What is the theory behind this Mental Health Education worksheet?
According to WHO suicide is the fourth leading cause of death around the world. Among the millions who end up taking their own life there are many who are either making several attempts or persistently thinking about it. Suicide is nothing short of the worst of tragedies that affects not just the individuals family and friends but leaves the entire community in anguish.
There are many warning signs in our loved ones that can indicate their inclination towards committing this heinous act.. All we have to do is keep our eyes and ears open and lend a helping hand to anyone around us who shows us these signs.
How will the worksheet help?
This worksheet will provide a list of warning signs that can be recognized in people who are thinking of attempting suicide. This information can help family friends to look out for their loved ones and intervene when possible and however possible so that this tragedy can be prevented.
How to use the worksheet?
This infosheet can be distributed among the general public or handed over to caretakers of clients with mental illnesses, specially those who have shown suicidal thoughts in sessions. It can also be used in mental health awareness campaigns in schools, colleges and workplaces.

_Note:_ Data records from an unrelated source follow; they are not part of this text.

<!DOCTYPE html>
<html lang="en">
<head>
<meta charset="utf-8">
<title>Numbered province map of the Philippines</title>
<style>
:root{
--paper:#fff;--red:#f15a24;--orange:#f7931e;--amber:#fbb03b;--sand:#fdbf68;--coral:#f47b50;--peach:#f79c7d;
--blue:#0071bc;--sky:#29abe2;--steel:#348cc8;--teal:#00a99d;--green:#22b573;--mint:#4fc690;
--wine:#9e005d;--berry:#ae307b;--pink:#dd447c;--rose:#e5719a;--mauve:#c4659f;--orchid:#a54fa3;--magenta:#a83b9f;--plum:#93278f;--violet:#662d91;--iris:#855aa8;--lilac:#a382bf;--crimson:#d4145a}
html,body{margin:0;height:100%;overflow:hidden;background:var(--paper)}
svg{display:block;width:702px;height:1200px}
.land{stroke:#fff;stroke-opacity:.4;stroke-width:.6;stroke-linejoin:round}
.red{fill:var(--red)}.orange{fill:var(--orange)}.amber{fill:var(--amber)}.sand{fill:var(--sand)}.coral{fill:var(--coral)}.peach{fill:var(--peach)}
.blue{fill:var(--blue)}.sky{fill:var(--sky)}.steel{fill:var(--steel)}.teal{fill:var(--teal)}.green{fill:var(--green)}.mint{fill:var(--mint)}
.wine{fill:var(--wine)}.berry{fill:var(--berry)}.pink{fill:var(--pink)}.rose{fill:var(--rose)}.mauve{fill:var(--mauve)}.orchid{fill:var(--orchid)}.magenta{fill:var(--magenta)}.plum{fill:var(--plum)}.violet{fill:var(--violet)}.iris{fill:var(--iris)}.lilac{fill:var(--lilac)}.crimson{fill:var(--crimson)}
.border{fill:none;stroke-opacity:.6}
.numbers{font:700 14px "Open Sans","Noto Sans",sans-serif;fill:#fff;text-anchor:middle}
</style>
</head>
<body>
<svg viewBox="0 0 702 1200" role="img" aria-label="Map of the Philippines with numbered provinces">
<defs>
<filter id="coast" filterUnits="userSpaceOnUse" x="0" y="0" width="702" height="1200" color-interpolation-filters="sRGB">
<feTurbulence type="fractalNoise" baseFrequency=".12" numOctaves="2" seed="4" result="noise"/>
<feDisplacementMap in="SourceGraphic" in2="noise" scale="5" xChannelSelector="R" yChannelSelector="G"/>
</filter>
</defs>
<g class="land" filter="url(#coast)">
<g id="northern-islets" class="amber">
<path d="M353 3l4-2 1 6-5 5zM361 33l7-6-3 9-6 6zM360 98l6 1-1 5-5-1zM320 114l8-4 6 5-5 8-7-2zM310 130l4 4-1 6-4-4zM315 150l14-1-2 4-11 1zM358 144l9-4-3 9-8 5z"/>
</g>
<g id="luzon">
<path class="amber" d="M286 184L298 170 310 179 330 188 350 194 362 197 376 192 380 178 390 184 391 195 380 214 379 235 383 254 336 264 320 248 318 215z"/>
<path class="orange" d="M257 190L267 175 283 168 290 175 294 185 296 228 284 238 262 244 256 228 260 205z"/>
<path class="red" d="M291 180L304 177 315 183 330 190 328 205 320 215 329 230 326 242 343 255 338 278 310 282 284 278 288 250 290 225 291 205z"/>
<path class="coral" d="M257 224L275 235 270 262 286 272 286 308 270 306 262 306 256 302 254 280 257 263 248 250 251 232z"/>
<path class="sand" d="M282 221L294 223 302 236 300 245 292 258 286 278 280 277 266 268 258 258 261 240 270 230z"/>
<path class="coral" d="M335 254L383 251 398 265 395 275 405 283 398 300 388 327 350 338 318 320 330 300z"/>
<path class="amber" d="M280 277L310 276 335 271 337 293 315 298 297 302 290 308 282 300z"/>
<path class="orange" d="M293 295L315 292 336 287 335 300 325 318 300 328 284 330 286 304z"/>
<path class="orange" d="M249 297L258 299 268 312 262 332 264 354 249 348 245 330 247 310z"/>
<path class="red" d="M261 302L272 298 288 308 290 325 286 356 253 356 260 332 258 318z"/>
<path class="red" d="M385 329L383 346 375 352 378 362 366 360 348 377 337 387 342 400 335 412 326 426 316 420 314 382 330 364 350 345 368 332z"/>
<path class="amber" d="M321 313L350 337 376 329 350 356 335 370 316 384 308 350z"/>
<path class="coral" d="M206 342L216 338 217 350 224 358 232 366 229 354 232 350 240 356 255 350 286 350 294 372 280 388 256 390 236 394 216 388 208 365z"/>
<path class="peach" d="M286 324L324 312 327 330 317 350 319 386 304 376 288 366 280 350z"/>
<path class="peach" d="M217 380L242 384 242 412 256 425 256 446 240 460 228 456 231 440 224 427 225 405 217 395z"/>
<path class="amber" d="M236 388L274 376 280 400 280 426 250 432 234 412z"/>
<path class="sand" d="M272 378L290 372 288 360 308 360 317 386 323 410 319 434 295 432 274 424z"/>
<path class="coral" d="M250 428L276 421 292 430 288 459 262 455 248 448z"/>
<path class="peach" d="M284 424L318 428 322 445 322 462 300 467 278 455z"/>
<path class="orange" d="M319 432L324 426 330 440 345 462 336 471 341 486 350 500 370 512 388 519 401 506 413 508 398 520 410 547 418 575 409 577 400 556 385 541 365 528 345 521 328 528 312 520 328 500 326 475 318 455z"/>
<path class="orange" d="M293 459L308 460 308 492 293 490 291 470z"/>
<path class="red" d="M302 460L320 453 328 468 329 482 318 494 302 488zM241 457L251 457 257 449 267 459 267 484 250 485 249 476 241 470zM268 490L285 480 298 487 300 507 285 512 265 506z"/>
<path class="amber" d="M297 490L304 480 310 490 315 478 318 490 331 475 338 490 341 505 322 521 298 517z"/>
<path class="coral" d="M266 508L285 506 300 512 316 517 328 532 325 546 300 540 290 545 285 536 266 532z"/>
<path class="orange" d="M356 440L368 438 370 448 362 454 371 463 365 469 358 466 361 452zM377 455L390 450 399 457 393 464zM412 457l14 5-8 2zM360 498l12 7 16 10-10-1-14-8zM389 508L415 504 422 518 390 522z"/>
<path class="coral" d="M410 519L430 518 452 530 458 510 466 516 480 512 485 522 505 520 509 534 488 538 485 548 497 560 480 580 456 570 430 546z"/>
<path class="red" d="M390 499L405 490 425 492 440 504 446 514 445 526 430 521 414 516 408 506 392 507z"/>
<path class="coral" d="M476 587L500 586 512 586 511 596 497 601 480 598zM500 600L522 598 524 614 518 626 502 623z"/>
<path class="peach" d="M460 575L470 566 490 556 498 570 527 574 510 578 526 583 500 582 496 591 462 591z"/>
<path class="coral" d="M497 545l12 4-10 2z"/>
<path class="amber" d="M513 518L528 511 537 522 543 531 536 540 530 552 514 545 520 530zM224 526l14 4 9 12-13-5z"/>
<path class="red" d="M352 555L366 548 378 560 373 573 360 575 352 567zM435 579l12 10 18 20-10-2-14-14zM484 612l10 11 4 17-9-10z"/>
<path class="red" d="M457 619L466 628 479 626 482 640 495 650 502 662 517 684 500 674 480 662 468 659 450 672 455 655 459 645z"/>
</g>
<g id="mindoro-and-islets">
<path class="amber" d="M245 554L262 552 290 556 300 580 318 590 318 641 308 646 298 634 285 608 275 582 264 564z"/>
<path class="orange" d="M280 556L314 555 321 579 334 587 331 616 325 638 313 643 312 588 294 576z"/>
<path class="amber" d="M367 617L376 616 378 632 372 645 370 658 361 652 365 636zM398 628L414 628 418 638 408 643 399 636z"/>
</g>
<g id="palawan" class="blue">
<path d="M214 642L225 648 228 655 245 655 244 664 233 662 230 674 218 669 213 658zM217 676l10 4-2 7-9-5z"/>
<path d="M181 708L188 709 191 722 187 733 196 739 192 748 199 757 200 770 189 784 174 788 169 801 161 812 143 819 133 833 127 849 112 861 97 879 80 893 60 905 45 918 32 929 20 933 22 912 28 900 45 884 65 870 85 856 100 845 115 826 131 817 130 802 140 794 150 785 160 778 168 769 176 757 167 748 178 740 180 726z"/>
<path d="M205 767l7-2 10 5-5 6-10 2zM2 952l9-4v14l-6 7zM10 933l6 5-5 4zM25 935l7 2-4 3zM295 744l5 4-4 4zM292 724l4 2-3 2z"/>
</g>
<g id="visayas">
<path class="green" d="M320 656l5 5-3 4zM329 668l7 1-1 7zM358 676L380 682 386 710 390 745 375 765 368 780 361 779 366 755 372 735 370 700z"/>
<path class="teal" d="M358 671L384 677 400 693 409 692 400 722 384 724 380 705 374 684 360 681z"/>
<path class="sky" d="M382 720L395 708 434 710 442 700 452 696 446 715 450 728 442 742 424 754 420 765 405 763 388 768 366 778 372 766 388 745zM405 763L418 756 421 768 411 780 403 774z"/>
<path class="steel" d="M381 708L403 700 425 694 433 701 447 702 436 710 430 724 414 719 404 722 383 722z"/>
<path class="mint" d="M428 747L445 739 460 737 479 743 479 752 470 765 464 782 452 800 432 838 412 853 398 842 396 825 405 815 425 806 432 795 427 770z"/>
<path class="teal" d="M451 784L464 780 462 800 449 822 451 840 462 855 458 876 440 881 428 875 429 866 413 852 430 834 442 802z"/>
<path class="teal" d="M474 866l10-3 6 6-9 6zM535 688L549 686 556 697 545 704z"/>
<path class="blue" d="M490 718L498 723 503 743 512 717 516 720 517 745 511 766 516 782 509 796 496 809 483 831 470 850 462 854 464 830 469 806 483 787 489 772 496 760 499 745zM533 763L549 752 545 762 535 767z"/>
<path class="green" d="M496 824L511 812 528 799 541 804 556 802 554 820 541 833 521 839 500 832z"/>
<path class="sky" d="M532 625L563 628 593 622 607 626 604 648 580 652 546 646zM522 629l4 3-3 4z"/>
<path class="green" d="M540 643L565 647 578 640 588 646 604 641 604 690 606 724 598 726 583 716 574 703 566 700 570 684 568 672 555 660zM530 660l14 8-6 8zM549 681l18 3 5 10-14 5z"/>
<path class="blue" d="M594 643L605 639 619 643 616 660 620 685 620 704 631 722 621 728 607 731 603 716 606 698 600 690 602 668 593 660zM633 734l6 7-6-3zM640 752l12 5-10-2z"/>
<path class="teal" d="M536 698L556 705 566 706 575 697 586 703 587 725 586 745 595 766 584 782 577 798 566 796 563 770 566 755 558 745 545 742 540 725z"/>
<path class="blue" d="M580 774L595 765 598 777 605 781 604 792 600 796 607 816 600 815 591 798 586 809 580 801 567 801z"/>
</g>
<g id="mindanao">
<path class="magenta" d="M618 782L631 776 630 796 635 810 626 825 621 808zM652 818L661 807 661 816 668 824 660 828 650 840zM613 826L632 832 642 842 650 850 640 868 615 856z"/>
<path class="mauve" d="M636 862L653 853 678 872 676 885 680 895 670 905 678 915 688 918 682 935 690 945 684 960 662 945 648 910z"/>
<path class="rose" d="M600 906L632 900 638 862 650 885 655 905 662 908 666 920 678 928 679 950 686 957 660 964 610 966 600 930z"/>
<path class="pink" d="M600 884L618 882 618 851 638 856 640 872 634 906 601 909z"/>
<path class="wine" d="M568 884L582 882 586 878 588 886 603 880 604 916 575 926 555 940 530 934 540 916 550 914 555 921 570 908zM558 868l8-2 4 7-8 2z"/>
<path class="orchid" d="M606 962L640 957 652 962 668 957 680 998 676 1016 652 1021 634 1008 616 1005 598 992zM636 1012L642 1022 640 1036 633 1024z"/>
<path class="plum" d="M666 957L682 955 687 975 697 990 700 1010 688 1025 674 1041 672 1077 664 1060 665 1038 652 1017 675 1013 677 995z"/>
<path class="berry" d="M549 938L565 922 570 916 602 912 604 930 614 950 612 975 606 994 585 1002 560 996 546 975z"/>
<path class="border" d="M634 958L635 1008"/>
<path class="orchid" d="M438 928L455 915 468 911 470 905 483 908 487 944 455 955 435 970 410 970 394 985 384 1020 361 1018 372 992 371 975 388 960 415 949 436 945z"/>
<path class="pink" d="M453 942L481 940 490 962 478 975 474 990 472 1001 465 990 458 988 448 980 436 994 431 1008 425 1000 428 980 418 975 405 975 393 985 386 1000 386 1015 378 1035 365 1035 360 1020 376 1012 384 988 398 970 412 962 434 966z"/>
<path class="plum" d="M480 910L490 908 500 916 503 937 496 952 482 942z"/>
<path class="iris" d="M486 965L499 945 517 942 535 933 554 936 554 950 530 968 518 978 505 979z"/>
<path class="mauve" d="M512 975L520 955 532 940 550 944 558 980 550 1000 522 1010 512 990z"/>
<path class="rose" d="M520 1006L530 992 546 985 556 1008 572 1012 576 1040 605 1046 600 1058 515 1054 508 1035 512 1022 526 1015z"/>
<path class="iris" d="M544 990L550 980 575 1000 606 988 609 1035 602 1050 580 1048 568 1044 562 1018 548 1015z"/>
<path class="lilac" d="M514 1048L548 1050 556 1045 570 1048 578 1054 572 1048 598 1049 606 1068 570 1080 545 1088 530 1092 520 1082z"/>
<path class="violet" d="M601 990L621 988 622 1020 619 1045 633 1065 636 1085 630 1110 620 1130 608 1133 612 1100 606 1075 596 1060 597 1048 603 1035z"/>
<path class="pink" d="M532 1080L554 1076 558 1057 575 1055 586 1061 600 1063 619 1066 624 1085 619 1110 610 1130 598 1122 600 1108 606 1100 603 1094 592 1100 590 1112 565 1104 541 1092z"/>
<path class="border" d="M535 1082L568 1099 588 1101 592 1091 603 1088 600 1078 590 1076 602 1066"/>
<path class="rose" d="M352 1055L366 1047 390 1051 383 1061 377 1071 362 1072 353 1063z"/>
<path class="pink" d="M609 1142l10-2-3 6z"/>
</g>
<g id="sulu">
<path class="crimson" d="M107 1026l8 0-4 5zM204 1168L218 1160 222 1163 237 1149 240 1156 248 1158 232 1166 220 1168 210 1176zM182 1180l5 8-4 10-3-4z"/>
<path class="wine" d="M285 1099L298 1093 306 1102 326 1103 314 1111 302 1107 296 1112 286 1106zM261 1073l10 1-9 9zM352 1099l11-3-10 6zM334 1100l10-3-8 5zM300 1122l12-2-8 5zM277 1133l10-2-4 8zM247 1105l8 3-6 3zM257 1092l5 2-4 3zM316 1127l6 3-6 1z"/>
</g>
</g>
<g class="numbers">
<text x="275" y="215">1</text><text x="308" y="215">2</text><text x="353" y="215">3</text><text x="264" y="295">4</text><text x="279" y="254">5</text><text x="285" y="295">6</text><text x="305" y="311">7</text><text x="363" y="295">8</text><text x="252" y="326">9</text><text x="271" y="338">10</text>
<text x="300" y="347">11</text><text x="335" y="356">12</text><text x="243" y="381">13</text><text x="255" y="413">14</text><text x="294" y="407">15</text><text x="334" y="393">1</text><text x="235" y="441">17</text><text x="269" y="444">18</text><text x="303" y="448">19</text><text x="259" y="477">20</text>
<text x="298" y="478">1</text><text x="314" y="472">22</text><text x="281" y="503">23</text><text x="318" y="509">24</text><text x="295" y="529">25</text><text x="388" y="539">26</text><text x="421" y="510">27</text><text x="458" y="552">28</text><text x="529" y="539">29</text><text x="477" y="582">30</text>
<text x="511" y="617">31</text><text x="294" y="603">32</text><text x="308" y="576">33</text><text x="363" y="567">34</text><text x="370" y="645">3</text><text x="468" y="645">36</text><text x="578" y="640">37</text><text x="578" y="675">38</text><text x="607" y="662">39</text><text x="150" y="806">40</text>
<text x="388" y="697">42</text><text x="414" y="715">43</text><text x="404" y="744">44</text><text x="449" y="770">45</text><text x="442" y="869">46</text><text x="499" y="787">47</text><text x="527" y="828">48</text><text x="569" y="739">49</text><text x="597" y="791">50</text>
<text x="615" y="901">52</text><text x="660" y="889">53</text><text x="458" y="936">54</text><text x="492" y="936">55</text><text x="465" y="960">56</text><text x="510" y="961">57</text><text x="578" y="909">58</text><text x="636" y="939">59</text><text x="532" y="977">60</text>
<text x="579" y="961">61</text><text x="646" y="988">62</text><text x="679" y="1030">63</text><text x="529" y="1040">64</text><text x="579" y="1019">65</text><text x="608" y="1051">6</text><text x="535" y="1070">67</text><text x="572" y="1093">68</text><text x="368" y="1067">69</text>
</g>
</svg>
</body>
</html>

Identifying Mental Health Education Worksheet
Following are some warning signs about a loved one’s inclination towards wanting to commit suicide. It is important to seek professional help if you know someone who is showing these signs of extreme distress
- You’d notice them talking a lot about:
- wanting to die
- wanting to kill themselves
- feeling an emptiness/void that cannot be filled y any means
- how hopeless their life is
- how they have no reason to continue living
- how they have no way out of their problems/issues
- feeling like they are trapped
- feeling immense physical or emotional pain
- being a burden on others, specially their closed loved ones who are responsible for them
- wanting to say goodbye
- seeking revenge out of rage
- feelings of excessive guilt or shame
- Things you would notice in their behaviour:
- wanting to avoid family and friends
- giving away their possessions that are very important to them
- doing things that indicate their preparing for death such drafting and sharing a will
- engaging in risky behaviour that could lead to death such rash driving
- rapid and extreme changes in their mood
- marked changes in their sleeping and eating habits and routines
- increased usage of substances (drugs and alcohol)
- anxious and agitated
|What can you do to help?|
|Talk to them – Lend an ear to their problems||Frequent check-ins to make sure they are safe||Offer to take them to the hospital, or provide information about suicide hotlines||Inform other people they are close with/live with||Offer any support you can to help them destress|
National Institute of Mental Health (2022) Suicide Prevention. Retrieved 11 November 2022 from https://www.nimh.nih.gov/health/topics/suicide-prevention
You can download this worksheet here.